(Saved data entries)
------------------------------------------------------------------------

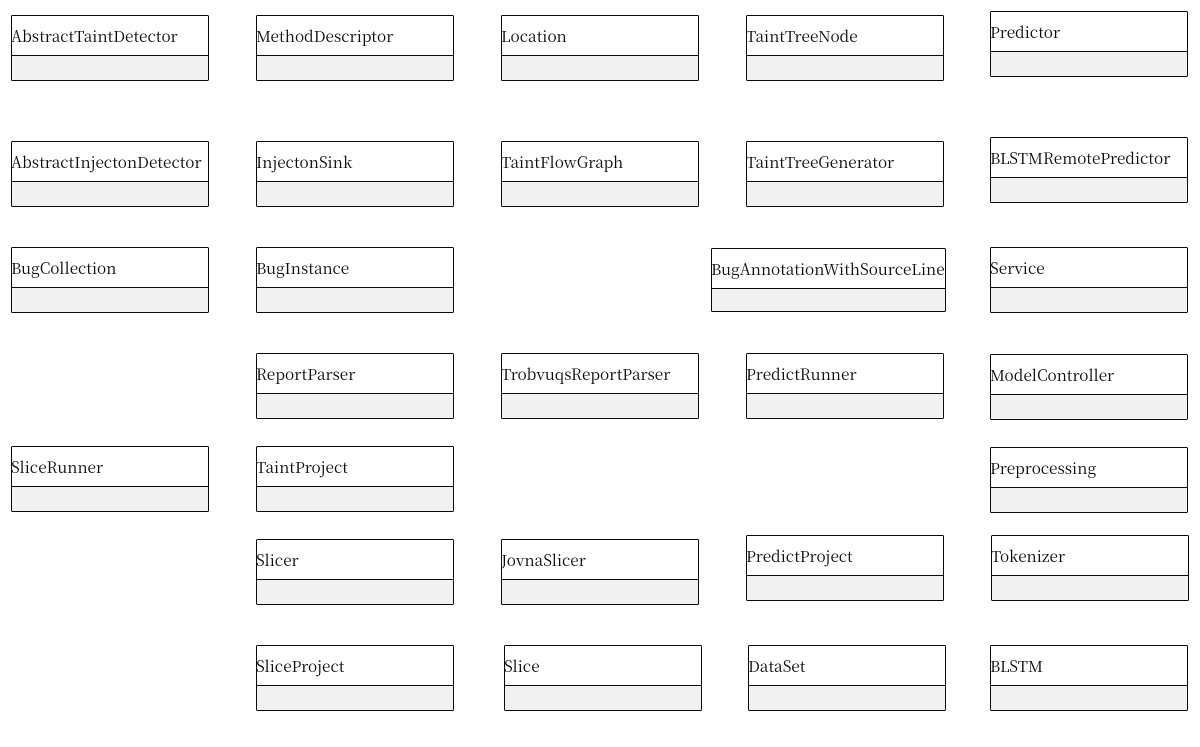
<!DOCTYPE html>
<html lang="en">
<head>
<meta charset="utf-8">
<title>Class diagram</title>
<style>
:root {
  --paper: #ffffff;
  --ink: #0a0a0a;
  --line: #0a0a0a;
  --members: #f1f1f1;
}
* { box-sizing: border-box; margin: 0; }
body { width: 1200px; height: 747px; overflow: hidden; background: var(--paper); }
.diagram {
  position: relative;
  width: 1200px;
  height: 747px;
  overflow: hidden;
  color: var(--ink);
  font: 400 15.4px/39px "Noto Serif CJK JP", "Noto Serif", serif;
}
.class {
  position: absolute;
  left: var(--x);
  top: var(--y);
  display: flex;
  flex-direction: column;
  width: 198px;
  height: 66px;
  border: 1px solid var(--line);
  border-radius: 1px;
}
.class::after {
  content: "";
  flex: 1;
  border-top: 1px solid var(--line);
  background: var(--members);
}
.class h2 {
  height: 39px;
  margin-left: -1px;
  font: inherit;
  white-space: nowrap;
  clip-path: inset(0 -9px 0 0);
}
.wide { width: 235px; height: 64px; }
</style>
</head>
<body>
<main class="diagram">
  <section class="class" style="--x:11px;--y:15px"><h2>AbstractTaintDetector</h2></section>
  <section class="class" style="--x:256px;--y:15px"><h2>MethodDescriptor</h2></section>
  <section class="class" style="--x:501px;--y:15px"><h2>Location</h2></section>
  <section class="class" style="--x:746px;--y:15px"><h2>TaintTreeNode</h2></section>
  <section class="class" style="--x:990px;--y:11px"><h2>Predictor</h2></section>

  <section class="class" style="--x:11px;--y:141px"><h2>AbstractInjectonDetector</h2></section>
  <section class="class" style="--x:256px;--y:141px"><h2>InjectonSink</h2></section>
  <section class="class" style="--x:501px;--y:141px"><h2>TaintFlowGraph</h2></section>
  <section class="class" style="--x:746px;--y:141px"><h2>TaintTreeGenerator</h2></section>
  <section class="class" style="--x:990px;--y:137px"><h2>BLSTMRemotePredictor</h2></section>

  <section class="class" style="--x:11px;--y:247px"><h2>BugCollection</h2></section>
  <section class="class" style="--x:256px;--y:247px"><h2>BugInstance</h2></section>
  <section class="class wide" style="--x:711px;--y:248px"><h2>BugAnnotationWithSourceLine</h2></section>
  <section class="class" style="--x:990px;--y:247px"><h2>Service</h2></section>

  <section class="class" style="--x:256px;--y:353px"><h2>ReportParser</h2></section>
  <section class="class" style="--x:501px;--y:353px"><h2>TrobvuqsReportParser</h2></section>
  <section class="class" style="--x:746px;--y:353px"><h2>PredictRunner</h2></section>
  <section class="class" style="--x:990px;--y:354px"><h2>ModelController</h2></section>

  <section class="class" style="--x:11px;--y:446px"><h2>SliceRunner</h2></section>
  <section class="class" style="--x:256px;--y:446px"><h2>TaintProject</h2></section>
  <section class="class" style="--x:990px;--y:447px"><h2>Preprocessing</h2></section>

  <section class="class" style="--x:256px;--y:539px"><h2>Slicer</h2></section>
  <section class="class" style="--x:501px;--y:539px"><h2>JovnaSlicer</h2></section>
  <section class="class" style="--x:746px;--y:535px"><h2>PredictProject</h2></section>
  <section class="class" style="--x:991px;--y:535px"><h2>Tokenizer</h2></section>

  <section class="class" style="--x:256px;--y:645px"><h2>SliceProject</h2></section>
  <section class="class" style="--x:504px;--y:645px"><h2>Slice</h2></section>
  <section class="class" style="--x:748px;--y:645px"><h2>DataSet</h2></section>
  <section class="class" style="--x:990px;--y:645px"><h2>BLSTM</h2></section>
</main>
</body>
</html>
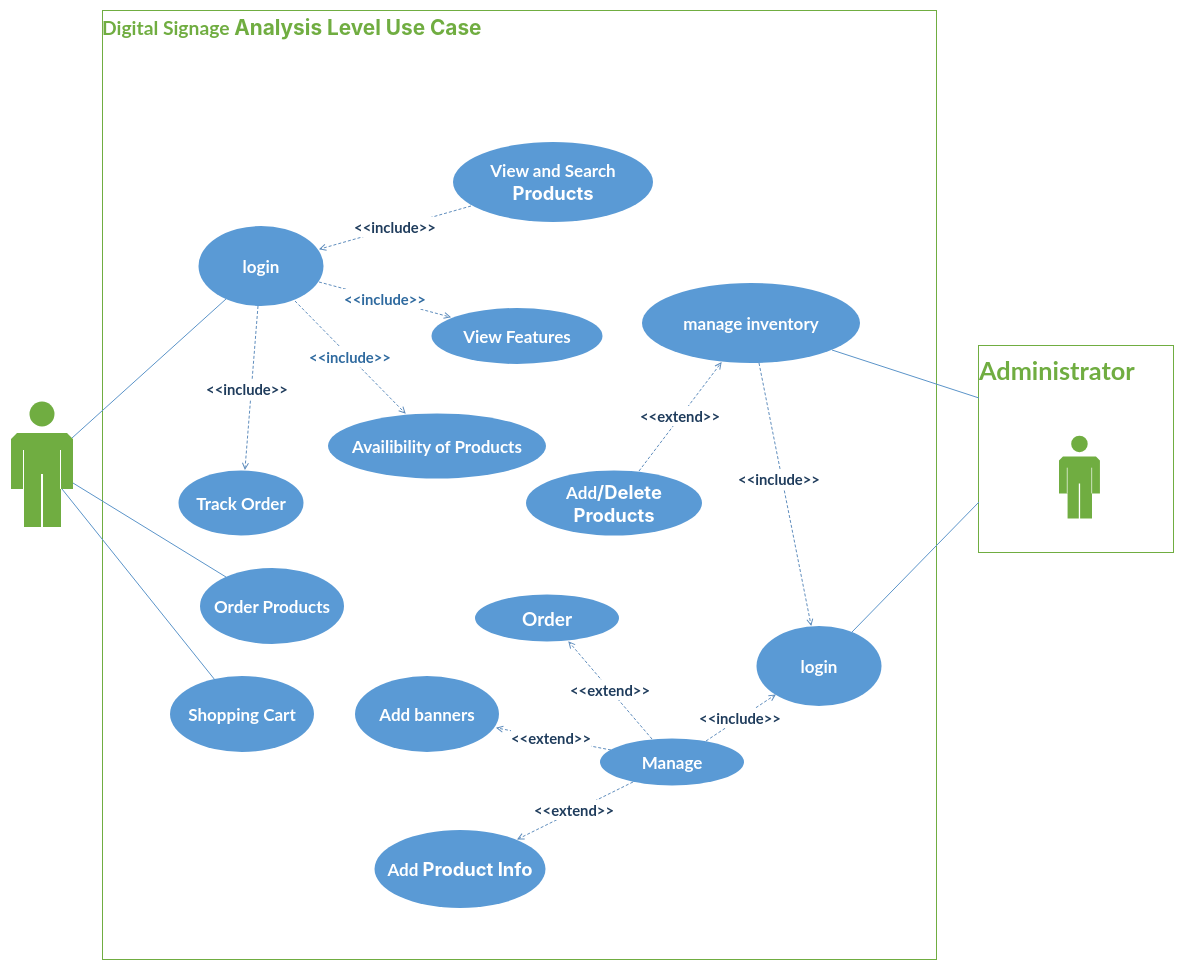
<!DOCTYPE html>
<html lang="en">
<head>
<meta charset="utf-8">
<title>Digital Signage Analysis Level Use Case</title>
<style>
:root {
  --green: #70ad41;
  --blue: #5a9ad5;
  --line: #5b94c9;
  --dash: #5f8dbd;
  --label-dark: #1f3c5c;
  --label-mid: #2f6a9f;
  --paper: #fff;
}
* { box-sizing: border-box; margin: 0; }
body { width: 1184px; height: 970px; overflow: hidden; background: var(--paper); font-family: Lato, sans-serif; font-weight: 700; }
.diagram { position: relative; width: 1184px; height: 970px; overflow: hidden; }
.boundary, .actor-box { position: absolute; border: 1px solid var(--green); color: var(--green); white-space: nowrap; }
.boundary { left: 102px; top: 10px; width: 835px; height: 950px; }
.boundary h1 { margin-left: -1px; font-size: 19.3px; line-height: 34px; }
.boundary h1 strong { font-size: 20.8px; }
.actor-box { left: 978px; top: 345px; width: 196px; height: 208px; }
.actor-box h2 { font-size: 25.3px; line-height: 48px; }
strong { font-family: Inter, sans-serif; font-weight: 700; font-size: 18.4px; }
.connections { position: absolute; left: 0; top: 0; }
.association { stroke: var(--line); stroke-width: 1; }
.dependency { stroke: var(--dash); stroke-width: 1; stroke-dasharray: 3 2; marker-end: url(#arrow); }
.actor { fill: var(--green); }
.use-case {
  position: absolute; left: var(--x); top: var(--y); width: var(--w); height: var(--h);
  transform: translate(-50%, -50%);
  display: flex; flex-direction: column; align-items: center; justify-content: center;
  border-radius: 50%; background: var(--blue); color: #fff;
  font-size: 17px; line-height: 23px; white-space: nowrap;
}
.use-case.large { font-size: 19px; }
.stereotype {
  position: absolute; left: var(--x); top: var(--y); transform: translate(-50%, -50%);
  background: var(--paper); color: var(--label-dark);
  font-size: 14.8px; line-height: 20px; white-space: nowrap;
}
.stereotype.mid { color: var(--label-mid); }
</style>
</head>
<body>
<main class="diagram">
  <section class="boundary"><h1>Digital Signage <strong>Analysis Level Use Case</strong></h1></section>
  <section class="actor-box"><h2>Administrator</h2></section>

  <svg class="connections" width="1184" height="970" viewBox="0 0 1184 970" fill="none" aria-hidden="true">
    <defs>
      <marker id="arrow" markerUnits="userSpaceOnUse" markerWidth="10" markerHeight="10" refX="7" refY="4" orient="auto">
        <path d="M1 1 L7 4 L1 7" fill="none" stroke="#5f8dbd"/>
      </marker>
      <g id="person">
        <circle cx="31" cy="12" r="12.5"/>
        <path d="M6 31H56L62 37V87H50V125H32V72H30V125H13V87H0V37Z"/>
        <path d="M12.5 48V87M49.5 48V87" stroke="#fff" stroke-width="1"/>
      </g>
    </defs>
    <g class="association">
      <line x1="72" y1="438" x2="226" y2="299"/>
      <line x1="73" y1="483" x2="226" y2="577"/>
      <line x1="62" y1="489" x2="215" y2="680"/>
      <line x1="832" y1="350" x2="979" y2="398"/>
      <line x1="852" y1="632" x2="979" y2="502"/>
    </g>
    <g>
      <line class="dependency" x1="471" y1="206" x2="320" y2="249"/>
      <line class="dependency" x1="319" y1="282" x2="450" y2="317"/>
      <line class="dependency" x1="295" y1="301" x2="405" y2="413"/>
      <line class="dependency" x1="258" y1="306" x2="245" y2="469"/>
      <line class="dependency" x1="639" y1="471" x2="721" y2="363"/>
      <line class="dependency" x1="759" y1="363" x2="811" y2="625"/>
      <line class="dependency" x1="652" y1="739" x2="569" y2="642"/>
      <line class="dependency" x1="706" y1="741" x2="775" y2="695"/>
      <line class="dependency" x1="611" y1="750" x2="497" y2="728"/>
      <line class="dependency" x1="633" y1="782" x2="518" y2="839"/>
    </g>
    <use class="actor" href="#person" x="11" y="402"/>
    <use class="actor" href="#person" transform="translate(1059 436) scale(.66)"/>
  </svg>

  <div class="use-case" style="--x:553px;--y:182px;--w:200px;--h:80px"><span>View and Search</span><strong>Products</strong></div>
  <div class="use-case" style="--x:261px;--y:266px;--w:125px;--h:80px">login</div>
  <div class="use-case" style="--x:517px;--y:336px;--w:171px;--h:56px">View Features</div>
  <div class="use-case" style="--x:751px;--y:323px;--w:218px;--h:80px">manage inventory</div>
  <div class="use-case" style="--x:437px;--y:446px;--w:218px;--h:65px">Availibility of Products</div>
  <div class="use-case" style="--x:241px;--y:503px;--w:125px;--h:65px">Track Order</div>
  <div class="use-case" style="--x:614px;--y:503px;--w:176px;--h:65px"><span>Add<strong>/Delete</strong></span><strong>Products</strong></div>
  <div class="use-case" style="--x:272px;--y:606px;--w:144px;--h:76px">Order Products</div>
  <div class="use-case large" style="--x:547px;--y:618px;--w:144px;--h:47px">Order</div>
  <div class="use-case" style="--x:819px;--y:666px;--w:125px;--h:80px">login</div>
  <div class="use-case" style="--x:242px;--y:714px;--w:144px;--h:76px">Shopping Cart</div>
  <div class="use-case" style="--x:427px;--y:714px;--w:144px;--h:76px">Add banners</div>
  <div class="use-case" style="--x:672px;--y:762px;--w:144px;--h:47px">Manage</div>
  <div class="use-case" style="--x:460px;--y:869px;--w:171px;--h:78px"><span>Add <strong>Product Info</strong></span></div>

  <span class="stereotype" style="--x:395px;--y:227px">&lt;&lt;include&gt;&gt;</span>
  <span class="stereotype mid" style="--x:385px;--y:299px">&lt;&lt;include&gt;&gt;</span>
  <span class="stereotype mid" style="--x:350px;--y:357px">&lt;&lt;include&gt;&gt;</span>
  <span class="stereotype" style="--x:247px;--y:389px">&lt;&lt;include&gt;&gt;</span>
  <span class="stereotype" style="--x:680px;--y:416px">&lt;&lt;extend&gt;&gt;</span>
  <span class="stereotype" style="--x:779px;--y:479px">&lt;&lt;include&gt;&gt;</span>
  <span class="stereotype" style="--x:610px;--y:690px">&lt;&lt;extend&gt;&gt;</span>
  <span class="stereotype" style="--x:740px;--y:718px">&lt;&lt;include&gt;&gt;</span>
  <span class="stereotype" style="--x:551px;--y:738px">&lt;&lt;extend&gt;&gt;</span>
  <span class="stereotype" style="--x:574px;--y:810px">&lt;&lt;extend&gt;&gt;</span>
</main>
</body>
</html>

------------------------------------------------------------------------

PROMPT:
Go through the records and count the lines that include "dependency", then give only that number.

TASK RESPONSE:
11